Russia's security chief says Moscow anticipates economic development and the implementation of joint ventures will help improve the current dismal state that Afghanistan is still mired in
MOSCOW, December 26. /TASS/. Russia anticipates economic development and the implementation of joint ventures will help improve the current dismal state that Afghanistan is still mired in, Russian Security Council chief Nikolay Patrushev said in an interview with the weekly newspaper, Argumenty I Fakty, on Tuesday
"We are confident that carrying out joint projects can serve as an efficient tool in fighting the spread of terrorism and the ideology of extremism," the security chief said reminding readers about recent consultations between the security agencies and his talks with Afghan President Ashraf Ghani.
"A number of solid deals followed, including in the energy, agricultural, military-technical and other sectors. About 30 Russian companies have voiced their interest in working on the Afghan trajectory," Patrushev said.
He regretted "ongoing terrorist attacks in Afghanistan". "Despite the years-long presence of the American military in the country, we’ve seen a sharp deterioration in the security situation," he stressed. According to the security chief, ISIS-Khorasan (ISIS is the former name of IS, Islamic State, a terrorist group outlawed in Russia) is gaining ground in Afghanistan, posing a serious threat to Central Asian states and Russia.
"The number of gunmen in this organization is about 4,000 people and its ranks could swell even more. As usual, one of the key sources for financing terrorism come from drug trafficking revenues, which have grown more than 40-fold since the Americans came to Afghanistan," Patrushev went on.

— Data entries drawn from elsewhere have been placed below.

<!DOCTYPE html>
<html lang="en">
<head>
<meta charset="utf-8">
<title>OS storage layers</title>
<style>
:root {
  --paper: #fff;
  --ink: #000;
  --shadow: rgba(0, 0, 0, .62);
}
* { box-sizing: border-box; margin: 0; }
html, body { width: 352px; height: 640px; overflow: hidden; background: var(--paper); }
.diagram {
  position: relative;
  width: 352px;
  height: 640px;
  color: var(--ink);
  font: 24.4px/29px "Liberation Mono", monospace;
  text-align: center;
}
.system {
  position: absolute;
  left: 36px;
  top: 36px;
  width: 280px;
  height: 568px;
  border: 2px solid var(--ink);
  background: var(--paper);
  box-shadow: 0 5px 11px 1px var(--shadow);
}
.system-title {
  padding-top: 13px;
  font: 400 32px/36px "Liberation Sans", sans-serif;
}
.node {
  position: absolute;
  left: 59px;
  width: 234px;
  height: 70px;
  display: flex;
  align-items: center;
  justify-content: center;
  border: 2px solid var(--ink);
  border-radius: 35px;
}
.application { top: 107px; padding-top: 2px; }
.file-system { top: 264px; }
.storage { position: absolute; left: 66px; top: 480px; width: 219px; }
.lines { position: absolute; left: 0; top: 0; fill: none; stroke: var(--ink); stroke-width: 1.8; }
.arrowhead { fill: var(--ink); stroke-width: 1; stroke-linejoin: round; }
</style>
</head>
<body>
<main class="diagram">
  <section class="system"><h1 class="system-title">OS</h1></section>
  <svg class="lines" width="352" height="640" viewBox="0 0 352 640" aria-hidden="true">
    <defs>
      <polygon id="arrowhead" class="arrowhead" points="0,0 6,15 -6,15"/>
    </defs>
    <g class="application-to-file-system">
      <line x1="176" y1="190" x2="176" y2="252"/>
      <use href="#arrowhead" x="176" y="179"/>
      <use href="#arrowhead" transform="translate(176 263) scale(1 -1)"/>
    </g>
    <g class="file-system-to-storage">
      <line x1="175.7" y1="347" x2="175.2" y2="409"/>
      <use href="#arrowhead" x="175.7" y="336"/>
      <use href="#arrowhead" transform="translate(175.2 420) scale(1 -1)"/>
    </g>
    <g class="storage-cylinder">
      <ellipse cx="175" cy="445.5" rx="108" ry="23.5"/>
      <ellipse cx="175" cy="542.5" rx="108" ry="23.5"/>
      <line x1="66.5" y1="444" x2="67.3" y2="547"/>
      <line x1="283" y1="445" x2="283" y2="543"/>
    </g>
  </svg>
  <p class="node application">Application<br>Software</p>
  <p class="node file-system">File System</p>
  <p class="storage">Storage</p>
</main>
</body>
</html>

"However, it is impossible to defeat terrorism without achieving national reconciliation taking into account the interests of all ethnic groups," he emphasized. He listed "the country’s economy, the growing welfare of the population, declining unemployment, and higher levels of education" as the main conditions to bring peace back to Afghanistan.